In Part II, “The Voice of the Body”, choreographed by Amber Sloan, and performed by tall, thin, elegant dancers Thomas Cruz, Emma Judkins, and Jordan Morley, genders blur as female lifts and dips male, and vice versa. All three are constantly involved in a ménage à trois of movement, and yet there is no romance; it’s more a metaphor of life itself, of the slinking and falling of human beings against one another, the turning and crashing and locomotion of the daily effort.
One segment is given over to pure beauty — and with modern dance, let us be honest, we need this — the music by John Glover takes on a subtext of the medieval, and the three engage each other in an almost graceful gavotte, although, with an eye to the experimental, there is always that third figure dragging down the flank of one in the pair of dancers.
Toward the end there is more toiling, rolling around on the floor, sleeping with breathing synchronized, crowned by Ms. Judkins standing on a prone Mr. Morley, her leg extended in arabesque. Throughout, Mr. Cruz has wandered off and on with an open book of music in his hand, and at the end he sings in a range of tenor to countertenor and back again; another grace note, again blending vocalization to the dance dynamic.
Part III follows through on Jean Cocteau’s famous exhortation: “Astonish me!”
Raphael Xavier choreographed “Nick of Time” with himself and Christopher LaPlante, Macca Malik, and Jerry Valme to the music “Mind Space” by Omar Gale (containing samples from System of a Down, Moody Blues, and SOHN): It’s breakdance meets ground core movement.

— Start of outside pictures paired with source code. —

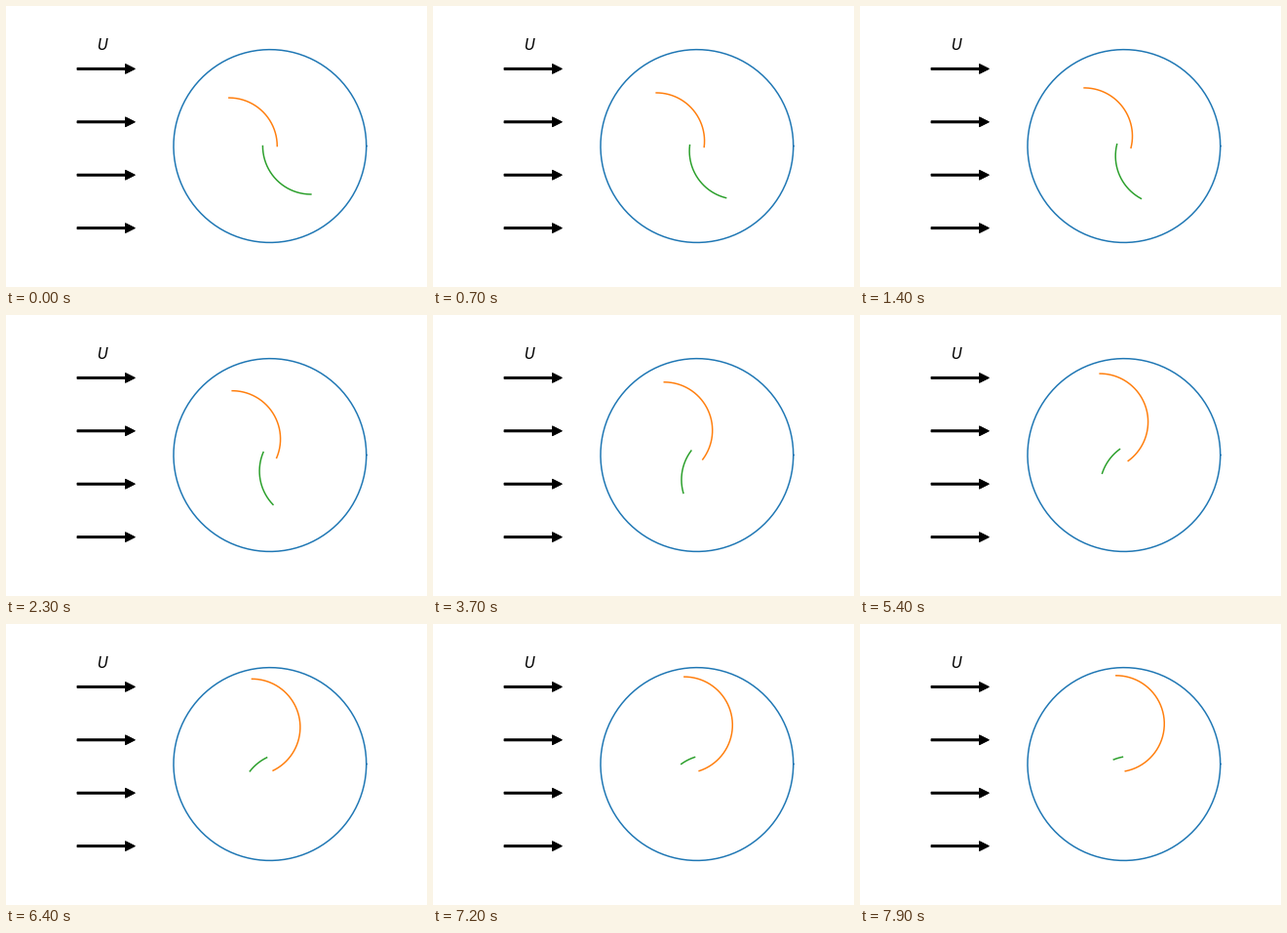
Write a matplotlib script that moves like this. It is 432 px wide and 288 px high and loops after 8 s.

```python
import numpy as np
import matplotlib.pyplot as plt
from matplotlib.animation import FuncAnimation

W, H, DPI = 432, 288, 72
SCALE = 98.9                # pixels per rotor radius
CX, CY = 270.85, 144.46     # rotor axis, pixels from bottom left
BLADE_R = 0.5
OFFSET = 0.425              # blade centre to rotor axis
FRAMES = 80                 # one degree each

fig = plt.figure(figsize=(W / DPI, H / DPI), dpi=DPI)
ax = fig.add_axes([0, 0, 1, 1])
ax.set_xlim(-CX / SCALE, (W - CX) / SCALE)
ax.set_ylim(-CY / SCALE, (H - CY) / SCALE)
ax.axis("off")


def arc(cx, cy, r, start, end):
    t = np.radians(np.linspace(start, end, 200))
    return cx + r * np.cos(t), cy + r * np.sin(t)


ax.plot(*arc(0, 0, 1, 0, 360), color="C0")
upper, = ax.plot([], [], color="C1")
lower, = ax.plot([], [], color="C2")

for y in (0.8, 0.25, -0.3, -0.85):
    ax.arrow(-2, y, 0.5, 0, width=0.02, head_width=0.1, head_length=0.1,
             color="black")
ax.text(-1.8, 1.0, "$U$", fontsize=15)


def update(deg):
    a = np.radians(deg)
    x, y = OFFSET * np.cos(a), OFFSET * np.sin(a)
    upper.set_data(*arc(-x, y, BLADE_R, -deg, 90))
    lower.set_data(*arc(x, -y, BLADE_R, 180 - deg, 270 - 2 * deg))
    return upper, lower


anim = FuncAnimation(fig, update, frames=FRAMES, interval=100, repeat=True)
plt.show()
```
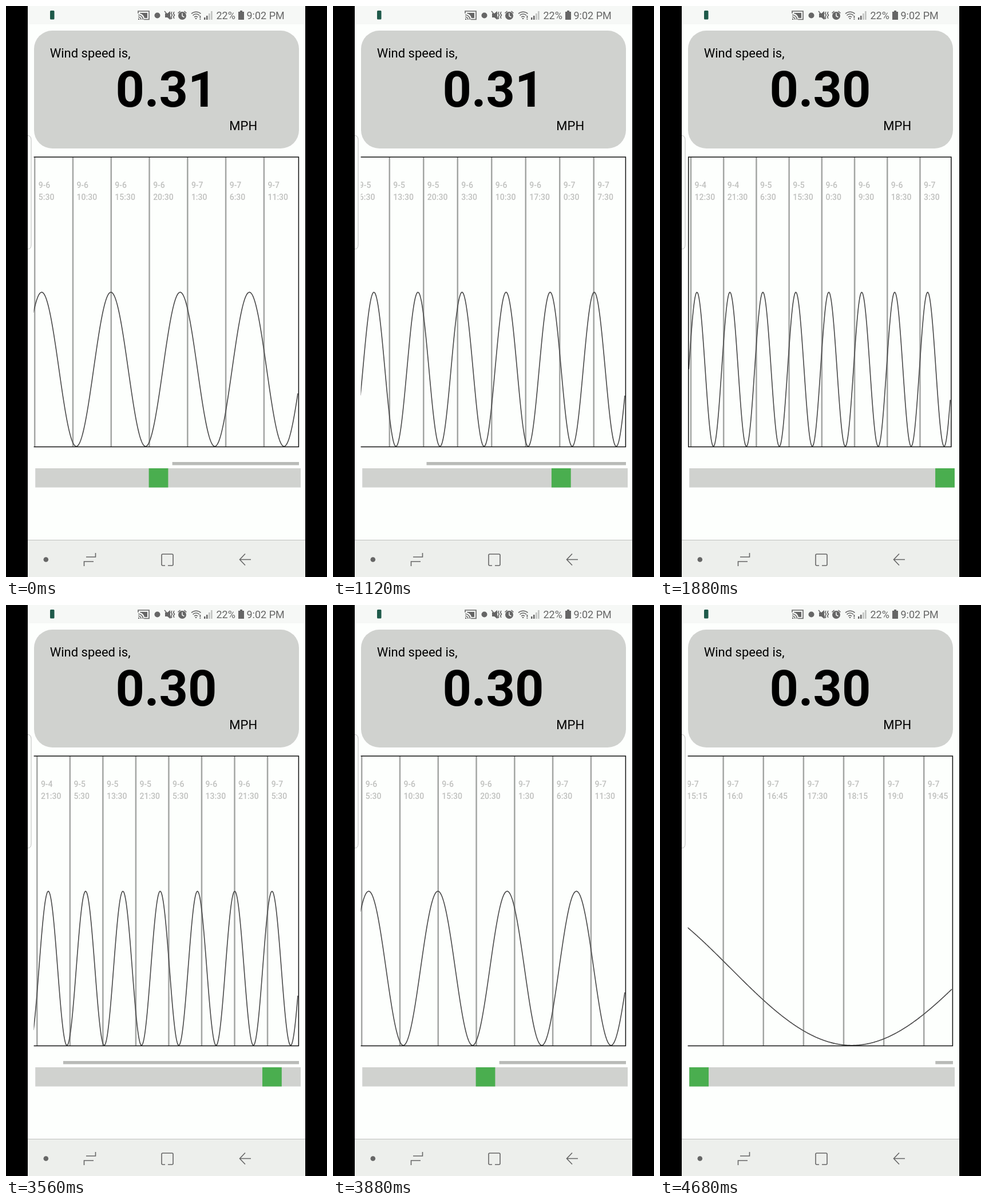
Recreate the animation shown at these times as an HTML page. Size 561x998 px, loop 5000 ms.

```html
<!DOCTYPE html>
<html lang="en">
<head>
<meta charset="utf-8">
<title>Wind speed</title>
<style>
  html, body { margin: 0; width: 100%; height: 100%; overflow: hidden; background: #000; }
  svg { display: block; width: 100%; height: 100%; font-family: Roboto, sans-serif; }
  .line { fill: none; stroke: #666; stroke-width: 1.6; }
  .label { font-size: 14px; font-weight: 500; fill: #bfc0be; }
</style>
</head>
<body>
<svg viewBox="0 0 561 998">
  <defs><clipPath id="view"><rect x="48.6" y="262" width="465" height="511"/></clipPath></defs>
  <rect x="38" width="485" height="998" fill="#fdfffd"/>
  <rect x="38" width="485" height="32" fill="#f6f8f6"/>

  <!-- status bar -->
  <rect x="77" y="8" width="7.5" height="15.5" rx="1.5" fill="#1f5a4a"/>
  <g fill="#666">
    <path class="line" d="M231 13V9H250V23.500H241"/>
    <path class="line" d="M231 15.500a8.500 8.500 0 0 1 8.500 8.500M231 19a5 5 0 0 1 5 5"/>
    <path d="M231 21.500a2.500 2.500 0 0 1 2.500 2.500H231zM234 12H247V21H242A11 11 0 0 0 234 13z"/>
    <circle cx="264.500" cy="16.500" r="5"/>
    <path d="M278 13h4l5-4v15l-5-4h-4z"/>
    <path class="line" d="M277 9L289 23M290 10l-1.500 3 2 3-2 3 1.500 3M294 10l-1.500 3 2 3-2 3 1.500 3"/>
    <circle cx="308" cy="17" r="7"/>
    <path class="line" d="M300.500 12.500l4-3.500M315.500 12.500l-4-3.500"/>
    <path d="M308 12.500V17.500l3.500 2" fill="none" stroke="#f6f8f6" stroke-width="1.500"/>
    <path class="line" d="M324 13.500a12 12 0 0 1 16.500 0M326.500 16.500a8 8 0 0 1 11.500 0M329 19.500a4.500 4.500 0 0 1 6 0"/>
    <path d="M330 21h4l-2 2.500zM338.500 17h1.800v4h-1.800zM338.500 22h1.800v1.800h-1.800z"/>
    <path d="M346 20h2.500v4H346zM350 17h2.500v7H350z"/>
    <path d="M354 13h2.700v11H354zM358 9h2.700v15H358z" fill="#c2c4c2"/>
    <path d="M406 10h3V8h4v2h3v14H406z"/>
    <g font-size="18"><text x="367.500" y="23">22%</text><text x="420.500" y="23">9:02 PM</text></g>
  </g>

  <!-- reading -->
  <rect x="49" y="43" width="463" height="206" rx="32" fill="#d0d2cf"/>
  <g font-size="22">
    <text x="76.700" y="90">Wind speed is,</text>
    <text x="390.300" y="217">MPH</text>
  </g>
  <text id="speed" x="191.500" y="176" font-size="88" font-weight="700"></text>
  <path d="M38 226.500q6 0 6 8V417q0 8-6 8" fill="#fdfffd" stroke="#bbb"/>

  <g id="chart" clip-path="url(#view)"></g>

  <rect id="bar" y="797" height="5.500" fill="#b9bbb8"/>
  <rect x="51.200" y="808" width="463.800" height="33.500" fill="#d0d2cf"/>
  <rect id="thumb" y="808" width="33.800" height="33.500" fill="#4aae4f"/>

  <!-- navigation bar -->
  <rect x="38" y="933" width="485" height="65" fill="#edefec"/>
  <rect x="38" y="933" width="485" height="1" fill="#bfc1bf"/>
  <circle cx="69.800" cy="967.500" r="4.300" fill="#666"/>
  <g class="line">
    <path d="M140 963H156.500V956M136 971H153M136.500 979V971H153M140 963H156.500"/>
    <path d="M278 978H274Q272 978 272 976V960Q272 958 274 958H290Q292 958 292 960V976Q292 978 290 978H283"/>
    <path d="M428 967.500H409M418 957.500L408.500 967.500 418 977.500"/>
  </g>
</svg>
<script>
const $ = id => document.getElementById(id);
const LOOP = 5000, LAST = 13, DATA_HOURS = 72.1, WAVE_HOURS = 9.06;
const gridHours = [.75, 1.5, 2, 3, 3, 4, 5, 5, 6, 6, 7, 7, 8, 9];

// [time in ms, zoom level]
const moves = [[0, 6], [440, 7], [560, 8], [880, 9], [1040, 10],
  [1400, 11], [1480, 12], [1560, 13],
  [3560, 12], [3600, 11], [3680, 10], [3720, 9], [3800, 8], [3840, 7], [3880, 6],
  [3920, 5], [4000, 4], [4160, 3], [4280, 2], [4440, 1], [4600, 0]];

function label(x, hour) {
  const day = 7 + Math.floor(hour / 24), h = (hour + 240) % 24;
  const text = (y, s) => `<text class="label" x="${x}" y="${y}">${s}</text>`;
  return text(318, `9-${day}`) + text(338.5, `${Math.floor(h)}:${h % 1 * 60}`);
}

function drawChart(level) {
  const whole = level === LAST;
  const end = whole ? 508.5 : 511;
  const scale = whole ? 6.357 : 467.5 / (5 * (level + 1));   // px per hour
  const start = whole ? 49.7 : end - DATA_HOURS * scale;
  const step = gridHours[level], offset = level ? .5 : .25;
  const nudge = level ? 0 : 3;
  let grid = '', curve = '';

  for (let k = 1; ; k++) {
    const x = end - nudge - (k * step - offset) * scale;
    if (x < Math.max(start, 0)) break;
    grid += `<path d="M${x} 264V770" stroke="#a3a5a3" stroke-width="2.500"/>` +
      label(x + 6.6, 21 + offset - (k + 1) * step);
  }

  const wave = WAVE_HOURS * scale;
  for (let x = Math.max(start + .5, 48); x <= end - 1; x++) {
    const y = 635 + 134.7 * Math.cos(2 * Math.PI * ((x - end) / wave + .2075));
    curve += `${curve ? 'L' : 'M'}${x.toFixed(1)} ${y.toFixed(2)}`;
  }

  const left = Math.max(start, 0);
  $('chart').innerHTML = grid +
    `<path d="${curve}" fill="none" stroke="#484848" stroke-width="1.600"/>` +
    `<rect x="${left}" y="264" width="${end + .4 - left}" height="506.500" fill="none" stroke="#111" stroke-width="1.500"/>`;

  const barX = 481.3 - 31.78 * level;
  $('bar').setAttribute('x', barX);
  $('bar').setAttribute('width', whole ? 0 : 512 - barX);
  $('thumb').setAttribute('x', 51.2 + 33.07 * level);
}

let shown = -1;
function frame(now) {
  const t = now % LOOP;
  const level = moves.filter(m => m[0] <= t).pop()[1];
  if (level !== shown) drawChart(shown = level);
  $('speed').textContent = t < 1840 ? '0.31' : '0.30';
  requestAnimationFrame(frame);
}
const begin = performance.now();
const tick = now => frame(Math.max(0, now));
frame(0);
</script>
</body>
</html>
```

Futuristic sounds attend surprising twists and turns of the dancers’ slow-and-fast-mo stylings. Nothing is what the last moment seemed to have predicated: In the midst of a center-stage jam, two dancers might cross from opposite sides, pausing to clap and to grin satirically. Where are we? What is this? The dancers wear sneakers and unremarkable jeans, sweats, and hoodies. There’s a sense of dystopia, but have we landed in a scene from The Wire or a high-stakes gymnastics event? Whatever, one feels a building dread annealed by the performers’ amazing breakdance head-on-floor spins and other moves that one might not have thought humanly possible. The single female in the troupe, diminutive Ms. Malik in a zipped-up-tight red hoodie, stands out as a particular virtuosa.
Behind the evening’s dance, another bright figure looms: Mr. Brick, who operates as a “wandering resource,” as Mr. White introduced him, and a mentor to all the Schonberg fellows. In his current project back in Philly, entitled “Island,” [as is written in the program]: “He tries to make the world as it is with interactive installations that include climbing into the belly of a space-age Buddha.”
Let us hope that’s broken down, boxed up, and rejiggered here.
Another highlight of the Yard’s summer will be the arrival in the Menemsha Harbor of the flagship Malpaso Dance Company, marking the momentous shift in U.S.-Cuba relations, and demonstrating firsthand its effect on culture and the arts. One can’t help but wonder if this event ties in with the vacation days of a certain president who orchestrated the thaw between our two countries. Coincidence? Who knows. This reporter is recommending that tickets be bought far in advance.
The Malpaso Dance Company, Friday August 14, 8 pm and Saturday August 15, 6:30 pm, the Yard. For additional information on those performances and the full season at the Yard, visit dancetheyard.org.